Your assignment ▸
Tally the lines in the records underneath that contain the string "position", and state the figure by itself.
=== Data listing ===
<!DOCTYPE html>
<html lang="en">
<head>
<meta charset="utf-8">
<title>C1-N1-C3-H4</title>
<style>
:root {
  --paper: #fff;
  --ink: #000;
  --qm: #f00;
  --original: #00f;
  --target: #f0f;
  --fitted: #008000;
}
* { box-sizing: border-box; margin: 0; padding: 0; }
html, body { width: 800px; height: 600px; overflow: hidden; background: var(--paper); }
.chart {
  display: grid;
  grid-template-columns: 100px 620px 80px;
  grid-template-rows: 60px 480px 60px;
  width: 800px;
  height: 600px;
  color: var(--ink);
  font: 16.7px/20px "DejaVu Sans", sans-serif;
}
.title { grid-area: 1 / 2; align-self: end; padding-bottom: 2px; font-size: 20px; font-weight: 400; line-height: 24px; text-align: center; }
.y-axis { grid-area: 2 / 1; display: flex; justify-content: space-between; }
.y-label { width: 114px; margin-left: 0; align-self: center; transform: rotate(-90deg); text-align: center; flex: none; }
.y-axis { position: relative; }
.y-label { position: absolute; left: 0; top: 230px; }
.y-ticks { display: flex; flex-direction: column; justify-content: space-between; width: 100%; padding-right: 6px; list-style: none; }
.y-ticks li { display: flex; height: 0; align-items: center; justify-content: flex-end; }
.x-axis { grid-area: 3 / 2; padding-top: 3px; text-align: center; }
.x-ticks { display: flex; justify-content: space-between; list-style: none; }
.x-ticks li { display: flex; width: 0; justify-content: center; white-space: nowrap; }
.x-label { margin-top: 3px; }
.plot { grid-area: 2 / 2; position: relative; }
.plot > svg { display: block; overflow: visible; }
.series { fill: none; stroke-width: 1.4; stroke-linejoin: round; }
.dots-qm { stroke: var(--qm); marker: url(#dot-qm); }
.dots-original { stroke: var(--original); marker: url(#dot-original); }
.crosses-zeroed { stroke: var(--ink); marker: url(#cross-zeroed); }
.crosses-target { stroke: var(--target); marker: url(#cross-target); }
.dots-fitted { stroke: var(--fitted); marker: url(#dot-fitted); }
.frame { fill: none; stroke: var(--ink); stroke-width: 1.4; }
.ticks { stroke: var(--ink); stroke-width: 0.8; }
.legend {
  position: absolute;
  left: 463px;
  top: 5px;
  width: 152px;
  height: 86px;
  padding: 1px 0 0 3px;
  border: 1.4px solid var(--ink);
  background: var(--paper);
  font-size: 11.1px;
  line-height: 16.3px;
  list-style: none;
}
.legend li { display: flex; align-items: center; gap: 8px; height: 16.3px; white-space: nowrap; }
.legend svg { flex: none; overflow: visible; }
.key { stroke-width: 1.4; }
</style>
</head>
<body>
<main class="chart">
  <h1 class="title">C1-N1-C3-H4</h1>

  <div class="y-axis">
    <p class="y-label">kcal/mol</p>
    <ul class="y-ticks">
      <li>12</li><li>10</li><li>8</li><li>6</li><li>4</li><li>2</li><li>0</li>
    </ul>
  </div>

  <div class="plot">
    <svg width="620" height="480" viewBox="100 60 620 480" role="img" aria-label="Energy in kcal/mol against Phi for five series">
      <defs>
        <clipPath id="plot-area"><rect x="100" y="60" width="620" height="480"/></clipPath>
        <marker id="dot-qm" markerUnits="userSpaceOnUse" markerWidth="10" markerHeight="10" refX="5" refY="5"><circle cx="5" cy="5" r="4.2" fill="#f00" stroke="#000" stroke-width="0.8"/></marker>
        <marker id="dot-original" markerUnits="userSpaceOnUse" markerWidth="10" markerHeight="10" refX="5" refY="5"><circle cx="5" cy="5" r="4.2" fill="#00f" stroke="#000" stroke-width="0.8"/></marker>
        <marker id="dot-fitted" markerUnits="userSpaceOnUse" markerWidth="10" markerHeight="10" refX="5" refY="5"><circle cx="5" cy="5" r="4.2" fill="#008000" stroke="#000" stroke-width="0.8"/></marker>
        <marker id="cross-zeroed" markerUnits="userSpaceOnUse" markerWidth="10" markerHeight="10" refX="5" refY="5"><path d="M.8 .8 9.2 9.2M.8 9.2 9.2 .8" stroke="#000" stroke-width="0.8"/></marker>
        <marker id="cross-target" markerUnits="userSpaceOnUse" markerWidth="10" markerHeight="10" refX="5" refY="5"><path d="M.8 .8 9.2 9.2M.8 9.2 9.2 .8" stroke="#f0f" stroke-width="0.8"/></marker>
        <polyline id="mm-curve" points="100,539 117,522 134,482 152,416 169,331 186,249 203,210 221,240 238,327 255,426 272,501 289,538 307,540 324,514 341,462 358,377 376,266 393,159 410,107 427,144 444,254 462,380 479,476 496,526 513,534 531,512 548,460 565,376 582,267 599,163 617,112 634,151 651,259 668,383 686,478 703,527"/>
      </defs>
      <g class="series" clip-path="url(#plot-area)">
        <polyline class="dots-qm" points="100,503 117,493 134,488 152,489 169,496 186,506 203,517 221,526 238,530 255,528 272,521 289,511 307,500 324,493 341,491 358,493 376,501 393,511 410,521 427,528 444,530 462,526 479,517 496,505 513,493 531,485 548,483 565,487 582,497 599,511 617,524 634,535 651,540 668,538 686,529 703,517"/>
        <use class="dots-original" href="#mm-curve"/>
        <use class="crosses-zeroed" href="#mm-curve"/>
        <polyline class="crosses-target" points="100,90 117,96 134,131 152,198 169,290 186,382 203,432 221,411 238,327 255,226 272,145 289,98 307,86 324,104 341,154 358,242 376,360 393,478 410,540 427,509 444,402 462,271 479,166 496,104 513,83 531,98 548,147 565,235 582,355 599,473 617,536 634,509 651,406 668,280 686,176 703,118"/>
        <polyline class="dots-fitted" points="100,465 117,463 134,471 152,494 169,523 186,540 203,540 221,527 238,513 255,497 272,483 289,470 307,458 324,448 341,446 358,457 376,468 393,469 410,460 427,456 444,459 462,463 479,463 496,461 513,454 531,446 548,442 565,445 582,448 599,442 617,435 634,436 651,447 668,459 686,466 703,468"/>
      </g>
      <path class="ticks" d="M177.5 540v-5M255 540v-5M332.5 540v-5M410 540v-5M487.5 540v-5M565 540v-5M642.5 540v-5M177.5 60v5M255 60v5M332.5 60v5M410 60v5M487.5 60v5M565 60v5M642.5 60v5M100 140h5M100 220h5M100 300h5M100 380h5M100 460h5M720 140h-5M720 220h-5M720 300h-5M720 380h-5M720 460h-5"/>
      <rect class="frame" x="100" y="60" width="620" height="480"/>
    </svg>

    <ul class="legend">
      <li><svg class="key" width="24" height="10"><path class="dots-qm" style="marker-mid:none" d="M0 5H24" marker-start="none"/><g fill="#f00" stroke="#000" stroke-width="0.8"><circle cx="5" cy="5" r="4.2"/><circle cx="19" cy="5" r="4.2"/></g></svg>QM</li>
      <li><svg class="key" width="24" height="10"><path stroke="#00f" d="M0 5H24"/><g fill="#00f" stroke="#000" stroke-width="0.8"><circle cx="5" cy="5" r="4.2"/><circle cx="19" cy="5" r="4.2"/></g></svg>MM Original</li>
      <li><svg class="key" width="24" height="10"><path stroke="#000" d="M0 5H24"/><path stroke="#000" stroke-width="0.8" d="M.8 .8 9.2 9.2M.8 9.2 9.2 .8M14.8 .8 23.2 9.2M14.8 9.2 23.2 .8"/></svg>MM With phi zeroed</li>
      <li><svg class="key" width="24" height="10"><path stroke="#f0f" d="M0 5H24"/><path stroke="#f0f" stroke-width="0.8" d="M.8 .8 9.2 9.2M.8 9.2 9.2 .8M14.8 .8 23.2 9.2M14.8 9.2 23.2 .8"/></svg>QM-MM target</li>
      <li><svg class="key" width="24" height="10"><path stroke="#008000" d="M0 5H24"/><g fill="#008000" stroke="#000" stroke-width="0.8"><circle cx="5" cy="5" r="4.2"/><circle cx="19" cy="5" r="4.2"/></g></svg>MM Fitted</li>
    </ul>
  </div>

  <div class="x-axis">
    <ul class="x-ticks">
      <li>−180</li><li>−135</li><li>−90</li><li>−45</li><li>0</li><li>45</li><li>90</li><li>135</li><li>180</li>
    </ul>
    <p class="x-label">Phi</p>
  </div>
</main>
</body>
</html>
===
Solution to the problem ▸
4